In the grand scheme of things, it was pointless for the Russians to overthrow their Tsar of the outcome was going to be practically the same under communism. All it did was cause hundreds of millions to starve and 45 years of tensions between the east and west.
Doubt it, honestly. Russia under the Romanovs was becoming insanely corrupt and filled with contradictions. As I was reading through some books, including one of my favorites about the Russian revolution, I became convinced that there was a graphene-hard wall of slavophilic ultratraditionalism standing in the way of any modernization efforts. It was highly reminiscent of France prior to 1789, where you had three classes all antagonizing each other: the nobility, the bourgeoisie, and the proletariat. France before '89 was pushed to the brink thanks to famine and mercantilism, whereas Russia had war and capitalism, which made everything so much starker and more explosive.
The nobility didn't want to let the capitalists gain any more influence; they viewed them with suspicion of being Westernized liberals. And the nobility were much less kind towards the working class than the capitalists, if you can believe that.
While coming under the control of Western liberals would have definitely spared Russia the famine, it probably would have doomed them come WWII (providing the lack of Bolshevism even allowed a fascist reaction).
And either way, the Romanovs would have been overthrown. In our timeline, it was radical proletarian revolution that killed him and his family. In an alternate timeline, it would have been radical bourgeois revolutionaries, much like the Jacobins who killed King Louis XVI, Marie Antoinette, and their son. So I think they were doomed regardless.
Nicholas himself was definitely going to be executed no matter who came to power. He just had too much blood on his hands. He all too willingly sent young men to the slaughter and allowed his officials to abuse them when they came back broken and disturbed by the realities of war. And that isn't even bringing up the repressions of Russia in the 1910s, which was an autocratic police state not unlike Saudi Arabia. I bet a lot of people don't even know that the GULAG and secret police originated in Tsarist Russia.
I still would have tried to save the kids ("kids", considering Alexei was 14 and Anastasia was 18), personally, because in the long term killing them just critically damaged the Bolsheviks' appeal, even if it allowed them to consolidate control in the short term. No matter the realities of modern corporate capitalism, it doesn't have the pre-requisite "we'll kill your kids" stain that communism gained.
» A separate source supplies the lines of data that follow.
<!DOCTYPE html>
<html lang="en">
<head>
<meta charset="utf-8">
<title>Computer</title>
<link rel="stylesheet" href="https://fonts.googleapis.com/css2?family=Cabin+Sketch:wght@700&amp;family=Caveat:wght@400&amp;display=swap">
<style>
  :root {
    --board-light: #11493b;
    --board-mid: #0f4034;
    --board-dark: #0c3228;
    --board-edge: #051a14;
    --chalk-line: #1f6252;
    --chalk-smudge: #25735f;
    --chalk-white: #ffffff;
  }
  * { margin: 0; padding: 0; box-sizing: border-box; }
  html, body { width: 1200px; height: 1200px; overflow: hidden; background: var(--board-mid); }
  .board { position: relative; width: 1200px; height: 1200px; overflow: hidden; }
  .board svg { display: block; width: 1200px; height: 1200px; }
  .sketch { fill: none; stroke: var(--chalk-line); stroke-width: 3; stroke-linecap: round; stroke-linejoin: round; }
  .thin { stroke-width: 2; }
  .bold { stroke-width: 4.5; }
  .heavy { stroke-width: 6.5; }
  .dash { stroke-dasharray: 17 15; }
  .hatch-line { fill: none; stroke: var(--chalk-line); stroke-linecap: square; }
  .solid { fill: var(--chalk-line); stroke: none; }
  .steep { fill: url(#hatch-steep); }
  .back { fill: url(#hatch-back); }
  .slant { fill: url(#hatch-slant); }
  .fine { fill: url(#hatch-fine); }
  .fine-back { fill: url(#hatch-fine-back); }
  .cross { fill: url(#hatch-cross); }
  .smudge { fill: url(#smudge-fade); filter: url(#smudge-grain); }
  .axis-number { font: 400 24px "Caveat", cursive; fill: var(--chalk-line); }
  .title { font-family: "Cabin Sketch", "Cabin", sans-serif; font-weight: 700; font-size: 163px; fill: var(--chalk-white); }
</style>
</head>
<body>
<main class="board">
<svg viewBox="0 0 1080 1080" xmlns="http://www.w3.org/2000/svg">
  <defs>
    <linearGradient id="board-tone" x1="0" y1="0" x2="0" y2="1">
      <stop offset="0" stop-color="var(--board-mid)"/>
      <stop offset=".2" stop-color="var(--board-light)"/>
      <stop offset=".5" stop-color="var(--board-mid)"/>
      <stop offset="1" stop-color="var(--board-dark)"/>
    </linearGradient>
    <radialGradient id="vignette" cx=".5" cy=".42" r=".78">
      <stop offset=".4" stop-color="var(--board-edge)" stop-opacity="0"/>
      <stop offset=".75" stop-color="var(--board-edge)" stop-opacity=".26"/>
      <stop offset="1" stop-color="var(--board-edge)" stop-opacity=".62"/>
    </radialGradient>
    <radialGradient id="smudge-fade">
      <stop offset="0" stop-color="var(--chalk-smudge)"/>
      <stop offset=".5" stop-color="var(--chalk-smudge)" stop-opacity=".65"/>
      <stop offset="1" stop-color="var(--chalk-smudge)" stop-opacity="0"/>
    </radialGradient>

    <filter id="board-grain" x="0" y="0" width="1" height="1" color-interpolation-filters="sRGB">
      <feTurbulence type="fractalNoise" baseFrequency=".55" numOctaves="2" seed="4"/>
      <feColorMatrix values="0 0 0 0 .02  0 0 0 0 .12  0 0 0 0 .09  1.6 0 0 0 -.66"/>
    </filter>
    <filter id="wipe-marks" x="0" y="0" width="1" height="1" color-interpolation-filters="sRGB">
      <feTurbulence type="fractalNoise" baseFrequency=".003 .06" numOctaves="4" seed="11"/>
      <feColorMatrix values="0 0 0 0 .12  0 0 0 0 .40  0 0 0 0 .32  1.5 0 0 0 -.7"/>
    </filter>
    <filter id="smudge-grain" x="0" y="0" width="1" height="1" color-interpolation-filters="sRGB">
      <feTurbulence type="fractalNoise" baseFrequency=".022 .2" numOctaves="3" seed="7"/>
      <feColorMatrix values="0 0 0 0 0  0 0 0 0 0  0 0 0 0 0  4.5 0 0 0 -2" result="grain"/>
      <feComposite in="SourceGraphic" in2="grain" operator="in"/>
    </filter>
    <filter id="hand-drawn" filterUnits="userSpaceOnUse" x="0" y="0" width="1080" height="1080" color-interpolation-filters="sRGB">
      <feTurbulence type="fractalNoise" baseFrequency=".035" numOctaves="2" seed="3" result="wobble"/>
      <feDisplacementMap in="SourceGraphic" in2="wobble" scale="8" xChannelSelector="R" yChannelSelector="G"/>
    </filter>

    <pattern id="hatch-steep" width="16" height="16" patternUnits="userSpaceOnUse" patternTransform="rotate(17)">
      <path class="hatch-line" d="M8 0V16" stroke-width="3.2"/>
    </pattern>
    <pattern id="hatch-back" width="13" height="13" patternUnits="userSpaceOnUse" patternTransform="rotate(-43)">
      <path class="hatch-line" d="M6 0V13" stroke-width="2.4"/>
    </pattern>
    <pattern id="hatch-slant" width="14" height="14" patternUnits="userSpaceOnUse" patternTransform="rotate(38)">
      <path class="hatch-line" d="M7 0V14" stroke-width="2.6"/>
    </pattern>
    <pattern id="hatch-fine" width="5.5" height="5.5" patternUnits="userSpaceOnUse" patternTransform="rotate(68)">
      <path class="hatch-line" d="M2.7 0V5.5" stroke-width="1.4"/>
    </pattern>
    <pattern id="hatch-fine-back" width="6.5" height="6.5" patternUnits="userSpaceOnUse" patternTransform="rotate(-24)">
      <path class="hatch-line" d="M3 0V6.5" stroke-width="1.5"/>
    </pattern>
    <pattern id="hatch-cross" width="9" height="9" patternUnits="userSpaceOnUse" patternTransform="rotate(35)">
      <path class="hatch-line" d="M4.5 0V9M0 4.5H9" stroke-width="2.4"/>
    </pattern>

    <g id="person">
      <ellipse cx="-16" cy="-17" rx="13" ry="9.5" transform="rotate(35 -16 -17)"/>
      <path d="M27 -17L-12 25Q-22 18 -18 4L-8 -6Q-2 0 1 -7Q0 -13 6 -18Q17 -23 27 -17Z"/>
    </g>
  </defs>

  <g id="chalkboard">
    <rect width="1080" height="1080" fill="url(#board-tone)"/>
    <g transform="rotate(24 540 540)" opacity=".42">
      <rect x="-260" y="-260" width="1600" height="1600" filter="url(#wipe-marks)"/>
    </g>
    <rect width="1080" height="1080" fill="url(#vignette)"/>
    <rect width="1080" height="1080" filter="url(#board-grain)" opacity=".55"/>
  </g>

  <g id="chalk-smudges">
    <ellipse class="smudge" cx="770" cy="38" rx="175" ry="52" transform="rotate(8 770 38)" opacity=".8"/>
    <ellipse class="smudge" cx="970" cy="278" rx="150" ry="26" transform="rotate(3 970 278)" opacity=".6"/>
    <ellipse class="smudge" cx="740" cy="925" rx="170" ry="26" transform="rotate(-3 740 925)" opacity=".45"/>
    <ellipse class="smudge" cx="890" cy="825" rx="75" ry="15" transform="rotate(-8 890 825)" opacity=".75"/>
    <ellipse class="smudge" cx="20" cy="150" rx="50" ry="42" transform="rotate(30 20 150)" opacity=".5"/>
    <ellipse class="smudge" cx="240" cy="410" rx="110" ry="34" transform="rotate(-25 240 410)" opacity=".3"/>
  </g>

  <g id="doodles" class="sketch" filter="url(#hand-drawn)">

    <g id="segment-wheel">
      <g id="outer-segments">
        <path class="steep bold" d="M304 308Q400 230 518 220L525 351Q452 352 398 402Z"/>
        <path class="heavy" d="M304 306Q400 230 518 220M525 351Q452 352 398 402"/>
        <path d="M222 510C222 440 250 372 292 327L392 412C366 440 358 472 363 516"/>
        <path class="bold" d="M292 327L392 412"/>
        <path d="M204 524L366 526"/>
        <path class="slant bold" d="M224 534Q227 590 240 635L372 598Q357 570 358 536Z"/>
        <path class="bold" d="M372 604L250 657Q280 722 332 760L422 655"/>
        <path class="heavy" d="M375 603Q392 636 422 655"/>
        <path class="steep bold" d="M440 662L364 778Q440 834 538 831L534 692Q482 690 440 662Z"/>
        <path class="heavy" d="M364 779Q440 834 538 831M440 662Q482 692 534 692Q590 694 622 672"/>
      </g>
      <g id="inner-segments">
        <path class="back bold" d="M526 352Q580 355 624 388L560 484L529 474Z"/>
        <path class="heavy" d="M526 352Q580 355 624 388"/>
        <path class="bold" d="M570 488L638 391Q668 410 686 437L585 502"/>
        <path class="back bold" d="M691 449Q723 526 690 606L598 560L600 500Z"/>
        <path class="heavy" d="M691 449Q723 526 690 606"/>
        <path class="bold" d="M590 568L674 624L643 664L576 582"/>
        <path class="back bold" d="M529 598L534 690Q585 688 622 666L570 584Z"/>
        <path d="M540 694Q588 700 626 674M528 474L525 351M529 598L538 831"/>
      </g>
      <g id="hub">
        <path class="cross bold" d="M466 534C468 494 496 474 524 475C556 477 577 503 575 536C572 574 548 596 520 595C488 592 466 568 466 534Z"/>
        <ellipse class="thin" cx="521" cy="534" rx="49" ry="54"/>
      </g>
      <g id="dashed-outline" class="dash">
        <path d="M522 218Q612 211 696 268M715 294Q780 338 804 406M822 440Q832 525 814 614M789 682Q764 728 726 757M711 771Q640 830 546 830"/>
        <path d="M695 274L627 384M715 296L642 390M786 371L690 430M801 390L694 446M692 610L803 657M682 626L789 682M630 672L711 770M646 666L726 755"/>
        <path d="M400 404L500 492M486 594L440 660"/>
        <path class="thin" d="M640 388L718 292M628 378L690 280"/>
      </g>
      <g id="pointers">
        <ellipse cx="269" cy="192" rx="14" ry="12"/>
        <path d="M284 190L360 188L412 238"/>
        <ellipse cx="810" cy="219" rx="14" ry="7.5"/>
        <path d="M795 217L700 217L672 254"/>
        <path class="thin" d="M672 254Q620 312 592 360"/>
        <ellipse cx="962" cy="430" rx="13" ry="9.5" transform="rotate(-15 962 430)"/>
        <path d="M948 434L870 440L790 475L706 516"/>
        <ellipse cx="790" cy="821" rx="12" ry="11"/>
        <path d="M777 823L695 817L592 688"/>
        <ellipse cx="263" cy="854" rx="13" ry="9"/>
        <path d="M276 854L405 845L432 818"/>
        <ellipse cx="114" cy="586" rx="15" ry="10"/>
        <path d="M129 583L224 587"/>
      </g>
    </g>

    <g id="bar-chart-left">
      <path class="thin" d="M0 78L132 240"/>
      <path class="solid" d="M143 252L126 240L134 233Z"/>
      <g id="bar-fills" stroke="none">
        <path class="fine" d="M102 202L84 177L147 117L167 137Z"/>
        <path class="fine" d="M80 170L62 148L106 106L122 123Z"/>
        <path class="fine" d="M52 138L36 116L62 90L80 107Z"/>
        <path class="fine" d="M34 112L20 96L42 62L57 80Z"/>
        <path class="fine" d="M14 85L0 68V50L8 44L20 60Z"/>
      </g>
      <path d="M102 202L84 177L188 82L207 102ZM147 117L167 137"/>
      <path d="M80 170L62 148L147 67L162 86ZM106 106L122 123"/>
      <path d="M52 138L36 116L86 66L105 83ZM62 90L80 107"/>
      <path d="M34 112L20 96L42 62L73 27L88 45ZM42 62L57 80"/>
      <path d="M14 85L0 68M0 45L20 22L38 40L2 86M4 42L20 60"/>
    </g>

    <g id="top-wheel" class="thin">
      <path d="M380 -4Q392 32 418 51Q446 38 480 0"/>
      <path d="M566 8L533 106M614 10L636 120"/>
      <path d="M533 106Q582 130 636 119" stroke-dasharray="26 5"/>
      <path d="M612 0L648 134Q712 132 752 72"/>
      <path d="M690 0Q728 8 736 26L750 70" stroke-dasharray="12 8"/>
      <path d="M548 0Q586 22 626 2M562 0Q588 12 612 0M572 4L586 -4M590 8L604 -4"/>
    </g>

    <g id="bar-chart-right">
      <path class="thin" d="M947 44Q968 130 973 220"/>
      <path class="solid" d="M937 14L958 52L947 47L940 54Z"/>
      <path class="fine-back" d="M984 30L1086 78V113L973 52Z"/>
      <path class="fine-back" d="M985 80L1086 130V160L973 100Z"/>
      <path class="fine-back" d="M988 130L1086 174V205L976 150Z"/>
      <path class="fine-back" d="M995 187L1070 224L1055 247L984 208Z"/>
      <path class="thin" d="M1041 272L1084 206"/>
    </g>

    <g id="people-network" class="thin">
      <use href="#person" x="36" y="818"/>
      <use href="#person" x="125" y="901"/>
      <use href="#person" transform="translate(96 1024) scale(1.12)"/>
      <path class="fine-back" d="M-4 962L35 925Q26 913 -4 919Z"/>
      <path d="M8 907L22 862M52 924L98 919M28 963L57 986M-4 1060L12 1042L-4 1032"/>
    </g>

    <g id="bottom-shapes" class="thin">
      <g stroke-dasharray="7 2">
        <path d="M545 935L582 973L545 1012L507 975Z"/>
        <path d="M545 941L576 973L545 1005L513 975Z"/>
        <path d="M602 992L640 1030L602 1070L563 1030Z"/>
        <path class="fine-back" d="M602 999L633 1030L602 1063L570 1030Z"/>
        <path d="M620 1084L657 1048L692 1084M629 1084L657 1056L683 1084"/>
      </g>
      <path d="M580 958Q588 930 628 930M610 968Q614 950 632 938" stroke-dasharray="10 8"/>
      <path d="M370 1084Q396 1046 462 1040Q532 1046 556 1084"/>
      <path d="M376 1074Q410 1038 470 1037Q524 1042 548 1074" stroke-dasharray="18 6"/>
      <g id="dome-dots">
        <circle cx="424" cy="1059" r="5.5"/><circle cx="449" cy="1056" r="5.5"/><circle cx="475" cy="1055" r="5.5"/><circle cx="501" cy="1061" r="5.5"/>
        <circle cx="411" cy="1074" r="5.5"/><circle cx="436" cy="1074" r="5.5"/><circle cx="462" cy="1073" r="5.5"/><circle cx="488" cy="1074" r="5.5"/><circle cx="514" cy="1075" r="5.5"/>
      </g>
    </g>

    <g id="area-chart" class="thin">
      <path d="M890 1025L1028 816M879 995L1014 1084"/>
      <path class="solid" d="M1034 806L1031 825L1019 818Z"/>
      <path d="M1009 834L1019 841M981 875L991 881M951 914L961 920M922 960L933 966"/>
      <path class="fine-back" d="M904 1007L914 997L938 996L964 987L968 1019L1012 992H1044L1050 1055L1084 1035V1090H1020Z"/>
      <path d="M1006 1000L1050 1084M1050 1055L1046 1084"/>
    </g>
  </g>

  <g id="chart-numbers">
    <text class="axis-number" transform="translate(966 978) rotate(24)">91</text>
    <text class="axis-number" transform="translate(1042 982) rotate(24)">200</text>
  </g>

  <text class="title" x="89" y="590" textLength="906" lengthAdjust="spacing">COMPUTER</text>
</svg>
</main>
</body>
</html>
Hell, that's actually why Mao wanted to let Emperor Pu Yi lived, because the Chinese Communists were absolutely horrified by how brutal the Bolsheviks were. Most 20th century communist movements actually tried to distance themselves from the Bolsheviks precisely because of how they slaughtered the Romanov family. And like I said, you can say all you want "what about the kids killed by capitalism?" or "it was necessary due to the civil war", but that doesn't change that it fundamentally broke the appeal of the Bolsheviks even in the mind of revolutionary leftists. No matter how revolutionary you are, the cold fact is that most people aren't murderers and don't want to be one. That's why showing the Germans the atrocities of the Holocaust worked so well; even if many supported the Nazis, they didn't actually know what was being done.
If you showed most Westerners what poverty actually looked like in the undeveloped world, I'm sure many would have their faith in their system broken because when they hear "poverty", they think "lazy welfare-mooching ghetto queens who vote Democrat for more handouts" and not something like this. And it goes both ways. If the first thing a radical leftist sees as being the result of their new world is a bunch of butchered, stabbed, and sexually assaulted young women damned because of their social origin, they're going to stagger and say "I didn't sign up for this shit." And if they don't, their neighbor will, and there you have planted the roots of a new conflict.